**What you are asked to do**
Collect every line of the records below that contains the word "group".

**Data supplied**
····················

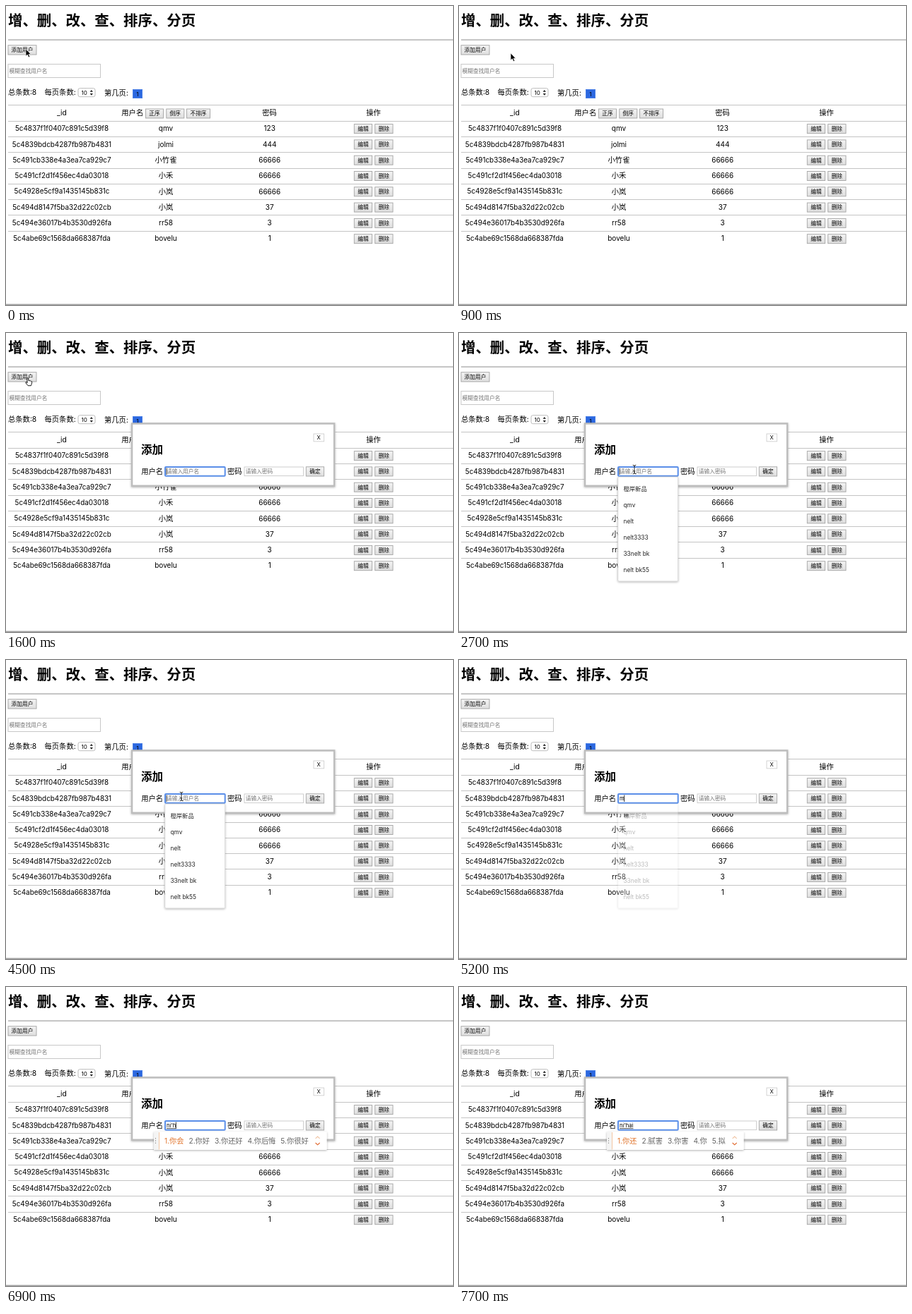
These frames come from a looping animation (632x424 px, 8 s). An HTML page:

```html
<!DOCTYPE html>
<html lang="zh">
<head>
<meta charset="utf-8">
<title>用户列表</title>
<style>
  html, body { margin: 0; width: 100%; height: 100%; overflow: hidden; background: #fff; }
  svg { display: block; width: 100%; height: 100%; }
  text { font-family: Inter, "Noto Sans CJK SC", "Noto Sans CJK", "Noto Sans", sans-serif; white-space: pre; }
</style>
</head>
<body>
<svg id="stage" viewBox="0 0 632 424" xmlns="http://www.w3.org/2000/svg">
  <defs>
    <filter id="soft" x="-20%" y="-20%" width="140%" height="150%">
      <feDropShadow dx="0" dy="1" stdDeviation="1.6" flood-color="#000" flood-opacity=".3"/>
    </filter>
    <linearGradient id="face" x2="0" y2="1">
      <stop stop-color="#f4f4f4"/><stop offset="1" stop-color="#dedede"/>
    </linearGradient>
  </defs>
</svg>
<script>
const NS = 'http://www.w3.org/2000/svg';
const stage = document.getElementById('stage');
const LOOP = 8000, STEP = 100;
const BODY = 10.3, SMALL = 7.7, GREY = '#757575';

function add(parent, tag, attrs = {}, content) {
  const el = document.createElementNS(NS, tag);
  for (const k in attrs) el.setAttribute(k, attrs[k]);
  if (content !== undefined) el.textContent = content;
  parent.appendChild(el);
  return el;
}
const group = (parent, attrs) => add(parent, 'g', attrs);
const path = (parent, d, attrs) => add(parent, 'path', { d, fill: 'none', ...attrs });

// y is the vertical middle of the glyphs
function label(parent, x, y, str, size = BODY, attrs = {}) {
  return add(parent, 'text', { x, y: y + size * 0.37, 'font-size': size, fill: '#000', ...attrs }, str);
}
const centred = (parent, x, y, str, size) => label(parent, x, y, str, size, { 'text-anchor': 'middle' });

function box(parent, x, y, width, height, attrs = {}) {
  return add(parent, 'rect', { x, y, width, height, fill: '#fff', ...attrs });
}
function button(parent, x, y, w, str, h = 13) {
  const face = box(parent, x, y, w, h, { fill: 'url(#face)', stroke: '#a3a3a3', 'stroke-width': 0.9 });
  centred(parent, x + w / 2, y + h / 2, str, SMALL);
  return face;
}
function rule(y, color) {
  path(page, `M3 ${y}H632`, { stroke: color });
}
const show = (el, on) => el.setAttribute('visibility', on ? 'visible' : 'hidden');

// ---- page ----
const page = group(stage);
label(page, 3, 20, '增、删、改、查、排序、分页', 20.4, { 'font-weight': 700 });
rule(48, '#8c8c8c');
const addButton = button(page, 3, 55.7, 40, '添加用户', 13.3);
box(page, 3, 82.5, 130.5, 19, { stroke: '#c8c8c8' });
label(page, 4.6, 92.2, '模糊查找用户名', SMALL, { fill: GREY });

label(page, 3, 122.3, '总条数:8');
label(page, 54.5, 122.3, '每页条数:');
box(page, 102, 116.7, 24, 12, { rx: 2.5, stroke: '#ababab', 'stroke-width': 0.8 });
label(page, 106.5, 122.8, '10', 8);
path(page, 'M118.6 121.8L120.8 119L123 121.8ZM118.6 124L120.8 126.8L123 124Z', { fill: '#222' });
label(page, 139, 123.3, '第几页:');
box(page, 179.5, 118.5, 13, 12, { fill: '#2c68e0', stroke: '#4a7fe6' });
centred(page, 186, 124.6, '1', 8);

const rows = [
  ['5c4837f1f0407c891c5d39f8', 'qmv', '123'],
  ['5c4839bdcb4287fb987b4831', 'jolmi', '444'],
  ['5c491cb338e4a3ea7ca929c7', '小竹雀', '66666'],
  ['5c491cf2d1f456ec4da03018', '小禾', '66666'],
  ['5c4928e5cf9a1435145b831c', '小岚', '66666'],
  ['5c494d8147f5ba32d22c02cb', '小岚', '37'],
  ['5c494e36017b4b3530d926fa', 'rr58', '3'],
  ['5c4abe69c1568da668387fda', 'bovelu', '1']
];
const PITCH = 22.3;
rule(140.5, '#c4c4c4');
centred(page, 79, 151.5, '_id');
label(page, 163.3, 151.5, '用户名');
button(page, 197.5, 146, 25, '正序');
button(page, 226.8, 146, 25, '倒序');
button(page, 255.5, 146, 33, '不排序');
centred(page, 372.5, 151.5, '密码');
centred(page, 519.5, 151.5, '操作');
rows.forEach(([id, name, pass], i) => {
  const y = 173.6 + i * PITCH;
  rule(Math.round(y - 11) + 0.5, '#c4c4c4');
  centred(page, 79, y, id, 9.9);
  centred(page, 226, y, name, /[a-z]/.test(name) ? 10 : BODY);
  centred(page, 372.7, y, pass, 10);
  button(page, 492.3, y - 6, 25.3, '编辑');
  button(page, 521.7, y - 6, 25.3, '删除');
});
path(page, 'M0 423.2H632', { stroke: '#777' });

// ---- dialog ----
const dialog = group(stage);
box(dialog, 176.8, 127.2, 288.6, 90.8, { fill: '#bdbdbd', filter: 'url(#soft)' });
box(dialog, 179.3, 129.7, 283.6, 85.8);
box(dialog, 435, 143, 14.6, 10.8, { stroke: '#cfcfcf', 'stroke-width': 0.9 });
centred(dialog, 442.2, 148.5, 'X', SMALL);
label(dialog, 191, 165.7, '添加', 15.5, { 'font-weight': 700 });
label(dialog, 191.2, 196, '用户名');
box(dialog, 225, 190, 84.7, 12.8, { rx: 1, stroke: '#5a8ee8', 'stroke-width': 2 });
label(dialog, 313, 196, '密码');
box(dialog, 337, 190, 83.5, 12.6, { stroke: '#c8c8c8', 'stroke-width': 0.9 });
label(dialog, 338.8, 196.4, '请输入密码', SMALL, { fill: GREY });
button(dialog, 424.3, 189.8, 25.3, '确定', 13.2);
const hint = label(dialog, 227, 196.4, '请输入用户名', SMALL, { fill: GREY });
const field = label(dialog, 227, 196.4, '', SMALL);
const underline = path(dialog, '', { stroke: '#222', 'stroke-width': 0.8 });
const caret = box(dialog, 226.6, 191.5, 0.8, 9.5, { fill: '#000' });

// ---- autofill list ----
const list = group(stage);
box(list, 224.7, 204, 85, 148, { rx: 1.5, stroke: '#c6c6c6', 'stroke-width': 0.7, filter: 'url(#soft)' });
['橙岸新品', 'qmv', 'nelt', 'nelt3333', '33nelt bk', 'nelt bk55'].forEach((s, i) =>
  label(list, 232.5, 221.2 + i * 22.9, s, 8.3, { fill: '#222' }));

// ---- input method bar ----
const ime = group(stage);
const imeBox = box(ime, 209, 205.3, 193, 25.7, { rx: 1, filter: 'url(#soft)' });
box(ime, 209, 205.3, 7, 25.7, { fill: '#f4f4f4' });
path(ime, 'M211.5 214V222', { stroke: '#888', 'stroke-dasharray': '1.3 2' });
path(ime, 'M216.5 206V230.5', { stroke: '#f3c7a4' });
const choices = label(ime, 224, 218.2, '', 10.2);
const chevrons = group(ime, { 'stroke-width': 1.1 });
path(chevrons, 'M-3 214.8L0 212L3 214.8', { stroke: '#f1c3a2' });
path(chevrons, 'M-3 221L0 223.8L3 221', { stroke: '#e0662a' });

// ---- pointers ----
const arrow = path(stage, 'M0 0V10.2L2.3 8L4 11.8L5.8 11L4.1 7.4H7.2Z',
  { fill: '#000', stroke: '#fff', 'stroke-width': 0.7 });
const hand = path(stage,
  'M2.2 1.2Q3.2 .2 4 1.2L4.5 4.6Q5.6 3.9 6.2 4.9Q7.3 4.4 7.8 5.4Q9.3 5.2 9.2 6.6L8.7 9.4L7.8 11.7H3.6L.6 8Q-.2 6.4 1.2 6.5L2.7 7.6Z',
  { fill: '#fff', stroke: '#000', 'stroke-width': 0.9 });
const beam = path(stage, 'M-2.3 -6Q0 -6 0 -4.3Q0 -6 2.3 -6M0 -4.3V4.8M-2.3 6.5Q0 6.5 0 4.8Q0 6.5 2.3 6.5M-1.3 2.6H1.3',
  { stroke: '#111', 'stroke-width': 0.9 });

// ---- timeline ----
const moves = [
  { from: 400, to: 700, a: [28, 61], b: [72.5, 66.5] },
  { from: 800, to: 1200, a: [73, 66.8], b: [27.5, 63], hold: 900 },
  { from: 1900, to: 2500, a: [27.5, 63], b: [248, 193.3] }
];
const typed = [
  [5200, 'm'], [6100, ''],
  [6600, 'n', '你 呢 那 能 年'],
  [6700, 'ni', '你 呢 尼 泥 拟'],
  [6900, "ni'h", '你会 你好 你还好 你后悔 你很好'],
  [7100, "ni'ha", '你好 你还 拟好 你哈 腻害'],
  [7300, "ni'hai", '你还 腻害 你害 你 拟']
];
const caretFlips = [1500, 2000, 2500, 3000, 3500, 4000, 4500, 5100, 5200, 5800, 6100, 6500, 6600, 7700];

function pointerAt(t) {
  let pos = moves[0].a;
  for (const { from, to, a, b, hold = from } of moves) {
    if (t < from) break;
    const p = Math.min(1, Math.max(0, (t - hold) / (to - hold)));
    const e = p * p * (3 - 2 * p);
    pos = a.map((v, i) => v + (b[i] - v) * e);
  }
  return pos;
}

function setChoices(words) {
  choices.textContent = '';
  words.split(' ').forEach((w, i) => add(choices, 'tspan',
    { dx: i ? 7 : 0, fill: i ? '#666' : '#e0732a' }, `${i + 1}.${w}`));
  const end = 224 + choices.getBBox().width;
  imeBox.setAttribute('width', end + 26 - 209);
  chevrons.setAttribute('transform', `translate(${end + 13} 0)`);
}

function render(t) {
  show(dialog, t >= 1500);
  addButton.setAttribute('fill', t === 1400 ? '#c9c9c9' : 'url(#face)');

  const [, text = '', words] = typed.filter(k => t >= k[0]).pop() || [];
  field.textContent = text;
  const end = 227 + (text ? field.getComputedTextLength() : 0);
  hint.setAttribute('display', text ? 'none' : 'inline');
  underline.setAttribute('d', words ? `M227 200.7H${end}` : '');
  caret.setAttribute('x', end - 0.4);
  const lit = caretFlips.filter(f => t >= f).length % 2;
  caret.setAttribute('display', lit ? 'inline' : 'none');

  show(list, t >= 2600 && t < 5300);
  list.setAttribute('opacity', t < 5100 ? 1 : t < 5200 ? 0.7 : 0.3);
  show(ime, !!words);
  if (words) setChoices(words);

  const [x, y] = pointerAt(t);
  const inField = x > 224 && y > 180;
  const onButton = t >= 1000 && x < 43 && y < 69;
  const shape = inField ? beam : onButton ? hand : arrow;
  for (const p of [arrow, hand, beam]) show(p, p === shape && t < 5100);
  shape.setAttribute('transform', `translate(${x} ${y})`);
}

let drawn = -1, start;
function tick(now) {
  start ??= now;
  const t = Math.floor((now - start) % LOOP / STEP) * STEP;
  if (t !== drawn) render(drawn = t);
  requestAnimationFrame(tick);
}
render(0);
requestAnimationFrame(tick);
</script>
</body>
</html>
```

····················

**Answer section**
const group = (parent, attrs) => add(parent, 'g', attrs);
const page = group(stage);
const dialog = group(stage);
const list = group(stage);
const ime = group(stage);
const chevrons = group(ime, { 'stroke-width': 1.1 });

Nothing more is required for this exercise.